Several former Democratic tech-related officials endorsed the bill on Tuesday, including former Vice President Joe BidenJoe BidenNoem touts South Dakota coronavirus response, knocks lockdowns in CPAC speech On The Trail: Cuomo and Newsom — a story of two embattled governors Biden celebrates vaccine approval but warns 'current improvement could reverse' MORE’s former chief economist Jared Bernstein, who said in a statement that “we’ve got tremendous international catch-up to do in this space, and this proposal is the first I’ve seen that’s scaled to the magnitude of the challenge.”

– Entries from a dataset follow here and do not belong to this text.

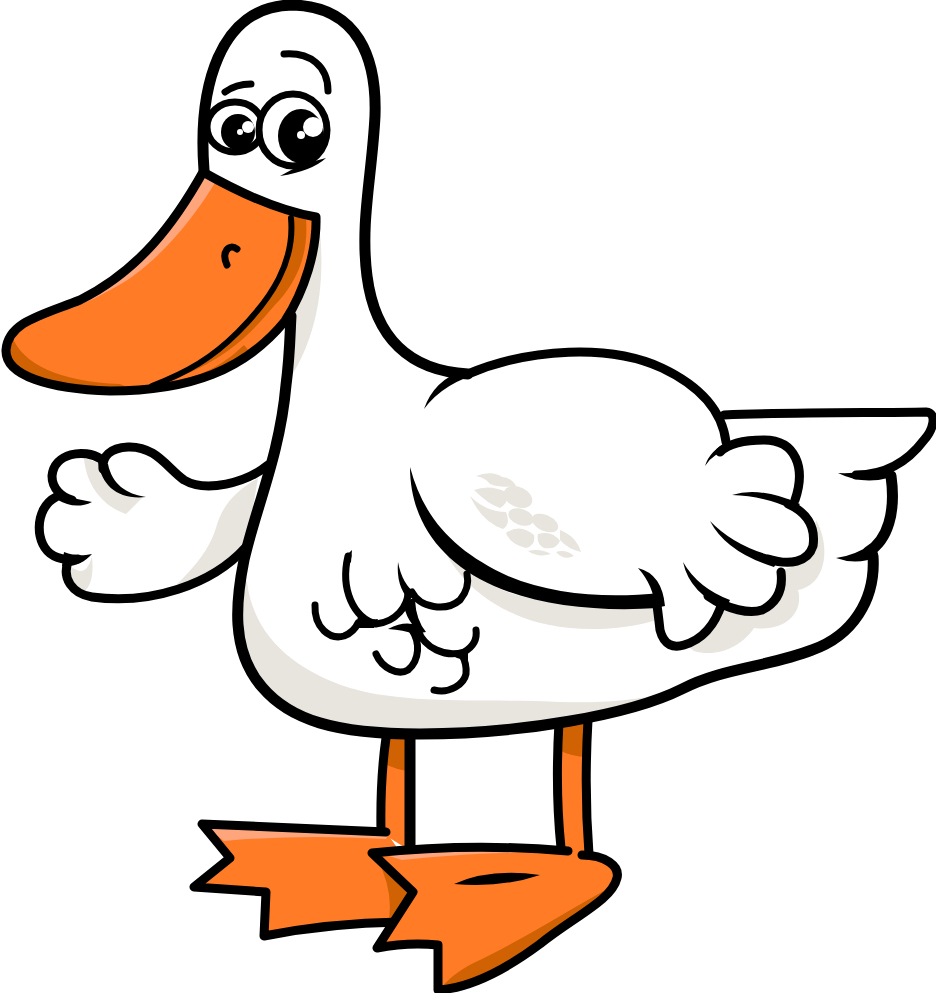
<!DOCTYPE html>
<html lang="en">
<head>
<meta charset="utf-8">
<title>Cartoon duck</title>
<style>
:root{--ink:#000;--paper:#fff;--shade:#e8e4de;--orange:#ff7b26;--orange-dark:#d06204;--orange-light:#ffa57c}
html,body{margin:0;background:var(--paper);overflow:hidden}
svg{display:block;width:936px;height:993px}
.line{fill:none;stroke:var(--ink);stroke-width:9;stroke-linecap:round;stroke-linejoin:round}
.heavy{stroke-width:11}
.fine{stroke-width:7}
.ink{fill:var(--ink)}
.white{fill:var(--paper)}
.shade{fill:var(--shade)}
.orange{fill:var(--orange)}
.dark{fill:var(--orange-dark)}
.light{fill:var(--orange-light)}
</style>
</head>
<body>
<svg viewBox="0 0 936 993" role="img" aria-label="Cartoon white duck with an orange beak and feet">
<defs>
<path id="body-shape" d="M203 172C198 90 218 5 293 5C358 7 377 58 375 116C372 176 360 222 367 276C375 340 412 372 472 374C530 348 610 344 662 368C700 386 720 408 726 416L926 412C938 413 933 430 924 440C914 456 903 467 891 474C896 510 888 540 873 553C876 600 852 636 812 650C768 667 722 668 682 689C630 715 520 734 420 734C335 734 290 720 262 687C230 650 236 600 244 560C255 510 280 455 286 385C290 355 290 332 291 310Z"/>
<path id="beak-shape" d="M203 172C240 193 280 211 316 217C317 250 305 290 285 321C245 370 190 391 110 391C50 389 5 376 6 350C8 322 42 315 80 300C140 270 175 222 203 172Z"/>
<path id="back-foot-shape" d="M202 824L386 832L420 880L418 922Q340 924 264 936L266 892L194 887L230 858Z"/>
<path id="front-foot-shape" d="M372 853C420 846 500 848 582 855C605 855 620 866 617 878C612 900 575 916 540 944C505 970 470 988 438 990L438 945Q408 942 377 948L413 892Z"/>
<clipPath id="body-clip"><use href="#body-shape"/></clipPath>
<clipPath id="beak-clip"><use href="#beak-shape"/></clipPath>
<clipPath id="back-foot-clip"><use href="#back-foot-shape"/></clipPath>
<clipPath id="front-foot-clip"><use href="#front-foot-shape"/></clipPath>
</defs>

<g id="far-wing">
<path class="shade" d="M84 458C86 484 102 506 126 514L143 497C118 494 106 484 102 464ZM62 560C80 575 86 575 92 557C94 578 90 590 80 594C68 586 62 576 62 560ZM258 478C234 492 222 506 216 528C208 554 188 574 164 597Q214 588 246 547Z"/>
<path class="line" d="M268 465C246 483 206 493 184 480C167 468 156 446 128 447C110 448 102 456 103 469"/>
<path class="line" d="M101 459C84 448 54 453 52 476C52 489 62 497 72 500"/>
<path class="line" d="M56 497C34 508 34 546 54 556C62 560 70 560 78 559M68 562C62 578 72 594 92 597C150 605 212 585 246 547"/>
<path class="ink" d="M98 462C102 486 118 500 146 497C126 494 112 484 108 464ZM64 492C72 499 82 500 92 502C80 508 68 506 58 500ZM64 552C74 556 82 556 92 554C84 563 74 567 62 566Z"/>
</g>

<g id="legs">
<path class="orange" d="M388 735L410 735L409 850L380 832Q380 780 388 735ZM559 720H588Q584 790 589 856H564Q556 790 559 720Z"/>
<path class="dark" d="M386 735H410V771Q396 770 383 763ZM559 718H587V757Q572 757 559 750Z"/>
<path class="line" d="M386 738Q380 780 381 832M559 722Q555 790 561 848M588 720Q584 790 589 854"/>
<path class="line heavy" d="M410 738V846"/>
</g>

<g id="back-foot">
<use class="orange" href="#back-foot-shape"/>
<g clip-path="url(#back-foot-clip)">
<path class="light" d="M200 822L390 832L386 839Q300 834 224 841Z"/>
<path class="dark" d="M376 856L430 880V925H388Q395 892 376 856Z"/>
</g>
<path class="line" d="M386 832L202 824L230 858L194 887L266 892L264 936Q330 923 400 922"/>
</g>

<g id="front-foot">
<use class="orange" href="#front-foot-shape"/>
<g clip-path="url(#front-foot-clip)">
<path class="light" d="M376 852C440 844 510 846 566 853C510 851 450 855 402 860Z"/>
<path class="dark" d="M438 992Q452 972 482 959C525 938 572 908 613 886L620 900L520 975Z"/>
</g>
<path class="line" d="M568 851C500 845 430 847 372 853L413 892L377 948Q408 942 438 945V990C470 988 505 970 540 944C575 916 612 900 617 878C620 866 605 855 582 855"/>
<path class="ink" d="M454 884Q490 868 540 875Q502 888 454 884Z"/>
</g>

<g id="body">
<use class="white" href="#body-shape"/>
<g clip-path="url(#body-clip)">
<path class="shade" d="M230 560L247 582C254 640 300 672 350 688C410 706 500 698 560 702Q620 704 660 694L620 760H230Z"/>
<path class="shade" d="M319 225C326 280 318 335 290 378L284 320Z"/>
<path class="shade" d="M430 520C452 560 480 585 520 596C570 608 610 606 656 603L657 620C610 634 550 632 510 612C468 592 446 562 430 520Z"/>
<path class="shade" d="M686 645Q706 638 722 608Q742 618 764 612Q780 600 782 570Q812 564 816 520C830 544 828 584 798 590C804 612 786 632 754 628C742 646 718 658 694 651Z"/>
</g>
<path class="line heavy" d="M204 170C198 90 218 5 293 5C358 7 377 58 375 116C372 176 360 222 367 276C375 338 410 371 468 374"/>
<path class="line" d="M468 374C530 348 610 344 662 368C700 386 722 410 726 442"/>
<path class="line" d="M724 415C800 412 870 413 926 412C938 413 933 430 924 440C906 464 882 475 856 475"/>
<path class="line heavy" d="M891 476C896 512 888 540 868 552M873 556C876 600 852 636 812 650C768 667 722 668 682 689C630 715 520 734 420 734C335 734 290 720 262 687C230 650 236 600 244 560C255 510 280 455 286 385C290 355 290 332 291 316"/>
<path class="ink" d="M838 473Q860 474 886 468L888 478Q862 485 838 473ZM836 558Q854 556 876 542L878 556Q858 566 836 558ZM424 409Q434 380 464 370L484 372Q444 382 424 409Z"/>
</g>

<g id="chest-feathers">
<path class="line fine" d="M315 605C314 628 330 640 344 636Q354 632 358 623M348 556C340 590 354 618 376 624C396 622 408 606 408 592M412 592C420 608 446 612 460 600Q470 588 467 574M376 654C382 668 398 676 408 670C420 660 420 642 412 630M418 630C424 648 446 658 464 652Q478 644 476 630M434 690C450 694 464 684 466 674Q467 664 462 655"/>
<path class="ink" d="M398 562Q402 584 416 594L409 600Q396 586 398 562ZM345 568Q344 556 352 550L351 562ZM404 606Q410 596 415 600Q416 620 426 632L414 634Q404 630 388 629Q402 622 412 624Q406 616 404 606ZM358 616Q366 620 378 619L374 628H356ZM448 652Q456 656 468 652L468 660Q456 660 448 652Z"/>
</g>

<g id="near-wing">
<path class="ink" d="M410 467C424 520 456 552 508 576C556 596 610 598 660 593L658 608C600 612 540 606 494 586C440 562 410 520 410 467Z"/>
<path class="line" d="M656 598Q658 612 660 630C664 646 674 648 684 645C704 639 716 622 722 603M708 596C728 610 750 614 762 610C778 602 783 588 781 572M768 559C790 566 808 562 813 546C816 526 806 512 788 504M795 500C806 468 796 440 764 440C744 440 728 444 720 452"/>
<path class="ink" d="M638 568Q662 574 665 606L655 608Q654 586 638 568ZM683 562Q698 588 730 600L726 608Q690 594 683 562ZM710 521Q736 548 780 558L774 567Q726 552 710 521ZM732 495Q760 486 800 504L794 510Q766 496 732 495ZM705 466Q710 450 728 442L730 450Q714 452 705 466Z"/>
<g id="wing-texture" class="shade">
<path d="M476 476Q492 470 502 477Q512 478 516 486Q500 488 490 484Q486 478 476 476ZM474 490Q490 484 506 492Q510 502 500 508Q488 504 474 490Z"/>
<ellipse cx="518" cy="497" rx="15" ry="10" transform="rotate(25 518 497)"/>
<path d="M470 496Q486 512 506 512Q511 524 503 529Q482 522 470 496Z"/>
<ellipse cx="521" cy="517" rx="13" ry="8" transform="rotate(20 521 517)"/>
<ellipse cx="545" cy="523" rx="14" ry="8" transform="rotate(25 545 523)"/>
<path d="M506 533Q520 523 534 535Q536 545 526 548Q510 544 506 533ZM538 534Q552 530 560 541Q556 550 544 548Q536 544 538 534ZM560 530Q576 536 581 552Q568 549 560 540ZM528 551Q540 548 551 554Q538 558 528 551ZM556 552Q566 549 574 556Q564 561 556 552Z"/>
</g>
</g>

<g id="beak">
<use class="orange" href="#beak-shape"/>
<g clip-path="url(#beak-clip)">
<path class="light" d="M198 174L216 181C190 225 150 270 112 289Q76 310 36 319L60 300C130 275 170 220 198 174Z"/>
<path class="dark" d="M0 335L12 336C22 364 60 382 120 384L150 396H40L0 370ZM292 216L306 219C309 255 296 284 274 306C250 334 226 362 160 384L226 345C270 306 298 270 292 216Z"/>
<path class="dark" d="M160 384C200 378 222 366 244 345L250 352Q210 384 160 390Z"/>
</g>
<path class="line" style="stroke-width:6" d="M291 218C295 262 272 298 238 332C212 358 188 372 152 386"/>
<use class="line" href="#beak-shape"/>
<path class="line fine" d="M227 265C221 252 229 243 237 249"/>
</g>

<g id="face">
<ellipse class="white" cx="235" cy="127" rx="28" ry="25"/>
<ellipse class="line fine" cx="235" cy="127" rx="28" ry="25"/>
<ellipse class="ink" cx="238" cy="132" rx="17" ry="18"/>
<circle class="white" cx="248" cy="127" r="6"/>
<circle class="white" cx="240" cy="132" r="3"/>
<ellipse class="white" cx="293" cy="130" rx="34" ry="36"/>
<ellipse class="line fine" cx="293" cy="130" rx="34" ry="36"/>
<ellipse class="ink" cx="301" cy="136" rx="23" ry="27"/>
<circle class="white" cx="313" cy="127" r="10"/>
<circle class="white" cx="301" cy="135" r="4"/>
<path class="ink" d="M280 176Q300 164 326 158Q312 171 280 176Z"/>
<path class="line fine" d="M225 92Q236 84 251 84M284 54C310 52 328 66 328 91"/>
</g>
</svg>
</body>
</html>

“Ro Khanna’s 21st Century Jobs Package is advancing an important, ambitious agenda that would both increase economic growth and also help more people benefit from that growth,” Jason FurmanJason FurmanBiden, like most new presidents, will get his shot at economics Our rebounding economy doesn't need more stimulus checks Republicans now 'shocked, shocked' that there's a deficit MORE, a professor of the Practice of Economic Policy at Harvard University and the former chair of the Council of Economic Advisers during the Obama administration, said in a separate statement.


“Khanna’s proposal would unleash the largest race to the top in American history as areas around the country compete not to provide tax benefits for private companies but instead to improve education, infrastructure, housing, and the climate for local innovation and development,” Furman added. 

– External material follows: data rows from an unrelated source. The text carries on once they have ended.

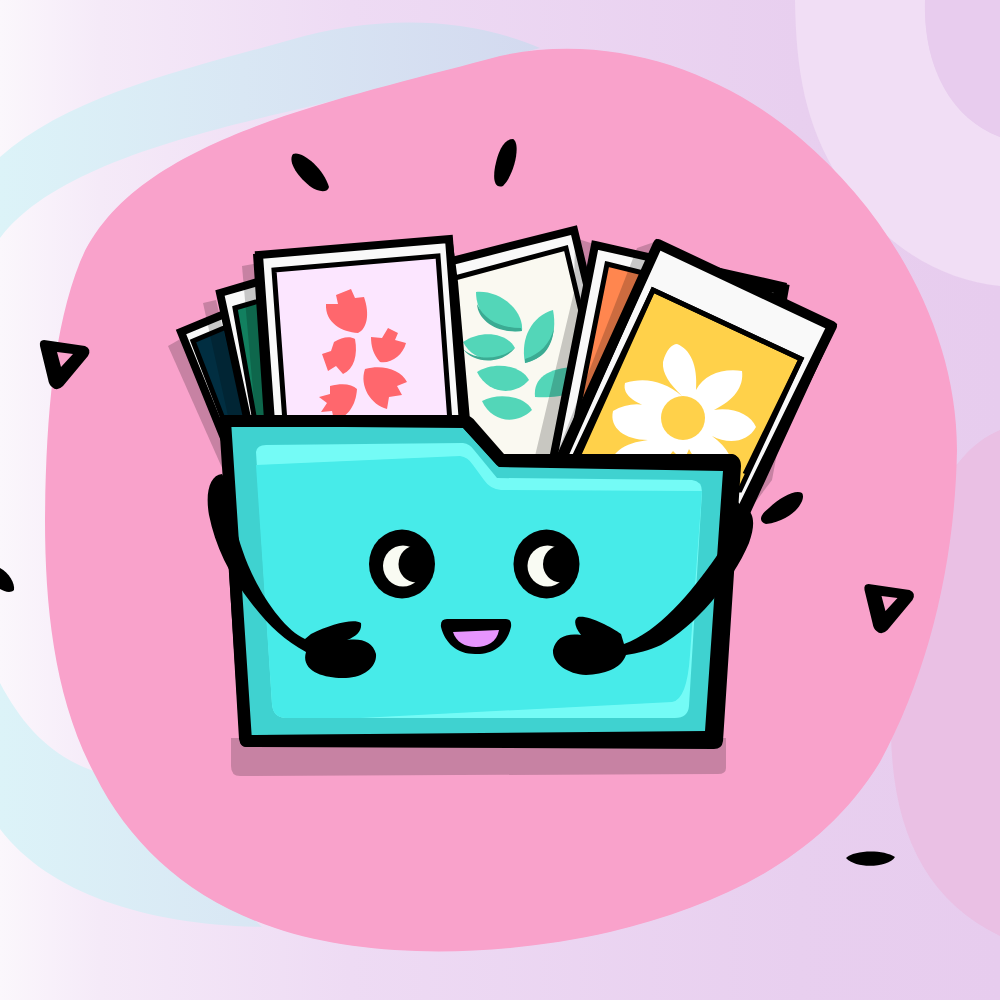
<!DOCTYPE html>
<html lang="en">
<head>
<meta charset="utf-8">
<title>Happy folder with flower cards</title>
<style>
:root{
  --ink:#000;--pink:#f9a2cb;--teal:#47ebe9;--teal-edge:#3fd2d0;--teal-light:#74fbf6;
  --paper:#f9f9f9;--lilac:#fce6ff;--cream:#faf9f1;--yellow:#ffd14a;--orange:#ff864f;
  --red:#ff676d;--leaf:#53d6b8;--leaf-dark:#3bab93;--navy:#012e41;--green:#12805f;--tongue:#e795fd;
}
html,body{margin:0;padding:0;overflow:hidden}
svg{display:block;width:1000px;height:1000px}
.ink{fill:var(--ink)}
.outline{stroke:var(--ink);stroke-linejoin:round}
.shade{fill:#000;opacity:.2}
.paper{fill:var(--paper);stroke:var(--ink);stroke-width:8;stroke-linejoin:miter}
.panel{stroke:var(--ink);stroke-width:5}
.petals{fill:var(--red)}
.leaf{fill:var(--leaf)}
.leaf-shade{fill:var(--leaf-dark)}
</style>
</head>
<body>
<svg viewBox="0 0 1000 1000" role="img" aria-label="Smiling turquoise folder holding illustrated flower cards">
  <defs>
    <linearGradient id="backdrop" x1="0" x2="1" y1="0" y2="0">
      <stop offset="0" stop-color="#fbf7fc"/><stop offset=".1" stop-color="#f5eaf8"/>
      <stop offset=".35" stop-color="#eedbf4"/><stop offset=".8" stop-color="#e8cfef"/><stop offset="1" stop-color="#e7ccee"/>
    </linearGradient>
    <linearGradient id="ribbon" gradientUnits="userSpaceOnUse" x1="0" x2="540" y1="0" y2="0">
      <stop offset="0" stop-color="#dcf3f8"/><stop offset=".45" stop-color="#d9e7f4"/><stop offset="1" stop-color="#d3d9ef"/>
    </linearGradient>
    <clipPath id="yellow-panel"><path d="M653 290L801 359L740 490L560 490Z"/></clipPath>
    <clipPath id="cream-panel"><path d="M440 282L566 248L583 320L545 470L440 470Z"/></clipPath>
    <path id="triangle" fill-rule="evenodd" d="M44 340L85 346Q92 349 88 356L63 386Q57 392 52 387Q49 385 48 379L40 346Q39 340 44 340ZM57 352L61 367L73 354Z"/>
    <g id="eye">
      <ellipse cx="402" cy="564" rx="33" ry="34.500"/>
      <ellipse cx="403" cy="566" rx="20" ry="20.500" fill="#f9fbf3"/>
      <ellipse cx="416" cy="564" rx="17.500" ry="18.500"/>
    </g>
  </defs>

  <g id="background">
    <rect width="1000" height="1000" fill="url(#backdrop)"/>
    <path fill="url(#ribbon)" d="M0 157C70 95 190 68 290 40C370 17 460 14 540 48L320 104C200 132 55 165 0 238Z"/>
    <path fill="url(#ribbon)" d="M0 683C25 730 55 760 105 775L262 927C150 925 50 895 0 829Z"/>
    <path fill="#f1def5" d="M795 0C796 70 805 125 840 180C880 245 940 280 1000 286V137C950 118 923 65 925 0Z"/>
    <path fill="#e8ccee" d="M925 0C923 65 950 118 1000 137V0Z"/>
    <path fill="#eac0e4" d="M1000 430C925 460 888 610 891 735C893 830 925 900 1000 936Z"/>
  </g>

  <path id="blob" fill="var(--pink)" d="M500 56C610 32 720 70 800 138C890 214 957 330 957 450C955 560 930 670 880 762C820 860 720 905 610 932C500 957 370 960 275 928C190 900 130 845 95 775C55 700 45 610 45 520C46 420 53 330 80 262C110 190 190 150 270 121C350 93 430 75 500 56Z"/>

  <g id="sparks" class="ink">
    <path d="M293 154C301 150 323 167 329 187C328 193 318 192 311 187C299 178 287 162 293 154Z"/>
    <path d="M513 139C521 143 515 174 503 186C494 189 493 178 495 167C498 151 504 139 513 139Z"/>
    <path d="M802 493C807 500 793 521 766 524C758 521 760 515 769 508C780 497 796 489 802 493Z"/>
    <path d="M0 568C9 573 15 583 14 590C10 594 4 591 0 589Z"/>
    <path d="M846 858C854 850 883 849 895 857C889 867 857 870 846 858Z"/>
    <use href="#triangle"/>
    <use href="#triangle" x="824.500" y="244"/>
  </g>

  <g id="cards">
    <g id="navy-card">
      <path class="shade" d="M168 346L205 325L250 455L223 470Z"/>
      <path class="paper" d="M181 332L246 305L300 450L235 465Z"/>
      <path class="panel" fill="var(--navy)" d="M193 341L250 317L300 450L235 450Z"/>
      <path class="shade" d="M203 303L216 300L246 425H230Z"/>
    </g>
    <g id="green-card">
      <path class="paper" d="M220 293L275 277L300 450H254Z"/>
      <path class="panel" fill="var(--green)" d="M235 308L280 295L300 450H260Z"/>
      <path class="shade" d="M242 266L258 263L270 425H256Z"/>
    </g>
    <g id="leaf-card">
      <path class="paper" d="M440 264L574 230L610 380L560 480L440 480Z"/>
      <path class="panel" fill="var(--cream)" d="M440 282L566 248L590 350L545 480L440 480Z"/>
      <g clip-path="url(#cream-panel)">
        <path class="leaf" d="M476 292C500 290 524 310 522 331C498 334 476 318 476 292Z"/>
        <path class="leaf-shade" d="M477 304C484 320 501 328 521 328L522 331C498 334 478 321 477 304Z"/>
        <path class="leaf" d="M553 310C558 335 548 358 525 363C520 338 532 316 553 310Z"/>
        <path class="leaf-shade" d="M554 328C552 349 542 359 525 363L525 359C540 354 550 344 554 328Z"/>
        <path class="leaf" d="M463 342C482 329 507 333 515 348C499 364 474 363 463 342Z"/>
        <path class="leaf-shade" d="M463 349C476 361 500 360 515 348C501 365 474 364 463 349Z"/>
        <path class="leaf" d="M477 372C494 361 521 365 529 380C514 397 488 394 477 372Z"/>
        <path class="leaf" d="M482 401C498 392 525 396 532 410C517 425 492 423 482 401Z"/>
        <path class="leaf" d="M535 397C533 378 548 368 575 367V392C560 397 546 398 535 397Z"/>
      </g>
      <path class="shade" d="M575 238L594 244L552 456H535L574 292Z"/>
    </g>
    <g id="orange-card">
      <path class="paper" d="M595 245L785 288L750 480H549Z"/>
      <path class="panel" fill="var(--orange)" d="M607 264L720 292L690 480H564Z"/>
      <path class="shade" d="M637 248L660 240L570 456H556Z"/>
      <path class="ink" d="M716 267L787 283L783 302L771 298L774 293L733 283Z"/>
    </g>
    <g id="daisy-card">
      <path class="shade" d="M774 325L800 330L772 480L742 520L738 455Z"/>
      <path class="shade" d="M777 295L788 299L786 305L771 298Z"/>
      <path class="paper outline" stroke-width="9" d="M658 244L832 326L745 515L700 470H558Z"/>
      <path class="panel" fill="var(--yellow)" d="M653 290L801 359L740 490H563Z"/>
      <g clip-path="url(#yellow-panel)">
        <path fill="#fff" d="M682 396C670 384 662 374 663 362C666 350 672 344 677 344C690 349 698 365 696 390C704 375 722 368 742 371C744 387 734 400 714 410C734 407 751 415 756 427C748 442 729 445 712 436C728 448 735 460 732 475H610C607 452 625 443 648 440C625 440 609 428 613 411C628 402 646 402 660 411C636 404 622 396 625 383C645 377 664 381 682 396Z"/>
        <path fill="var(--yellow)" d="M669 456L673 451L678 456ZM686 456L689 449L693 456Z"/>
        <circle cx="683" cy="418" r="22" fill="var(--yellow)"/>
      </g>
      <path class="outline" fill="none" stroke-width="10" d="M560 460L658 244L832 326L741 512"/>
      <path class="panel" fill="none" d="M568 470L653 290L801 359L745 474"/>
    </g>
    <g id="blossom-card">
      <path class="paper" d="M259 255L449 239L465 450H273Z"/>
      <path class="panel" fill="var(--lilac)" d="M274 270L438 256L452 450H287Z"/>
      <g class="petals">
        <path d="M326 304L338 304L336 295L351 289L355 298L364 297C370 314 367 329 358 333C342 332 325 323 326 304Z"/>
        <path d="M371 337L382 338L388 328L398 333L395 340L406 343C403 355 391 364 380 362C373 354 371 346 371 337Z"/>
        <path d="M322 354L331 351L334 342C342 337 350 336 355 339C358 355 354 369 343 374L336 366L328 371Z"/>
        <path d="M365 369C383 364 401 370 407 382L397 386L402 395L389 397L387 409C371 405 359 386 365 369Z"/>
        <path d="M319 397L330 394V386C342 383 352 384 357 389C356 405 348 418 334 420L332 411L321 412L327 403Z"/>
      </g>
      <path class="ink" d="M253 254L262 253L272 420H264ZM452 236L458 282L470 420H461Z"/>
    </g>
  </g>

  <g id="folder">
    <path class="shade" d="M231 738H726V768Q726 774 718 774L240 776Q231 776 231 766Z"/>
    <path class="outline" fill="var(--teal-edge)" stroke-width="12" d="M225 421L465 421L501 461L732 460L716 740L246 741Z"/>
    <path class="ink" d="M220 418L464 415Q471 415 476 422L504 454L730 454Q741 455 741 466L723 741Q722 749 714 749L249 747Q240 747 239 739ZM229 426L247 735L705 731L723 471L499 467L463 428Z" fill-rule="evenodd"/>
    <path fill="var(--teal-light)" d="M256 452Q257 445 266 445L463 443Q470 444 474 450L497 478L692 480Q702 481 702 492L689 706Q688 718 675 718L285 718Q273 717 272 704Z"/>
    <path fill="var(--teal)" d="M256 465L460 456Q468 457 473 465L484 480Q490 489 501 490L702 491L690 655Q687 700 672 702L360 718H285Q273 717 272 704Z"/>
  </g>

  <g id="arms" class="ink">
    <path d="M222 474C210 475 205 492 209 515C215 545 229 575 252 604C268 625 284 640 306 652C300 672 326 679 346 678C364 677 377 667 376 654C373 642 362 638 347 640C357 636 362 631 361 623C354 618 331 624 311 634L305 639C285 630 262 598 248 565C238 540 231 515 231 490Z"/>
    <path d="M744 507C754 512 756 523 749 543C732 583 694 627 661 645C648 651 638 653 626 655C621 669 604 674 586 675C567 674 552 663 553 650C556 638 565 633 581 635C575 627 573 620 578 617C589 615 611 627 621 634L624 644C658 632 691 593 716 557C728 540 734 526 735 511Z"/>
  </g>

  <g id="face" class="ink">
    <use href="#eye"/>
    <use href="#eye" x="144.500"/>
    <path d="M447 619L506 619Q512 619 511 627C507 645 492 655 475 654C457 654 445 643 441 627Q440 619 447 619Z"/>
    <path fill="var(--tongue)" d="M453 632L499 630C497 642 487 647 476 647C465 647 456 642 453 632Z"/>
  </g>
</svg>
</body>
</html>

Investment in developing technologies and in STEM education and workforce has been a rare topic of bipartisan support on Capitol Hill. Sens. Jacky RosenJacklyn (Jacky) Sheryl RosenDemocratic senator demands Rand Paul wear a mask on Senate floor Overnight Defense: New START extended for five years | Austin orders 'stand down' to tackle extremism | Panel recommends Biden delay Afghanistan withdrawal Senate approves waiver for Biden's Pentagon nominee MORE (D-Nev.) and Cindy Hyde-Smith (R-Miss.) introduced legislation in September to provide $50 million to help small and medium-sized businesses hire and train professionals in the STEM field, particularly those who are female, Black or Latino or from rural areas.

A bipartisan group of senators led by Senate Minority Leader Chuck SchumerChuck SchumerThe bizarre back story of the filibuster Hillicon Valley: Biden signs order on chips | Hearing on media misinformation | Facebook's deal with Australia | CIA nominee on SolarWinds House Rules release new text of COVID-19 relief bill MORE (D-N.Y.) introduced a separate bill in May that would funnel $100 billion over five years into U.S. science and technology research. 

The Trump administration has also zeroed in on promoting investment in emerging science and technology fields. 

The U.S. and the United Kingdom signed a formal agreement last month to promote cooperation on AI development, while the administration announced in August it would funnel over $1 billion over the next five years into funding new research institutes focused on AI and quantum computing development.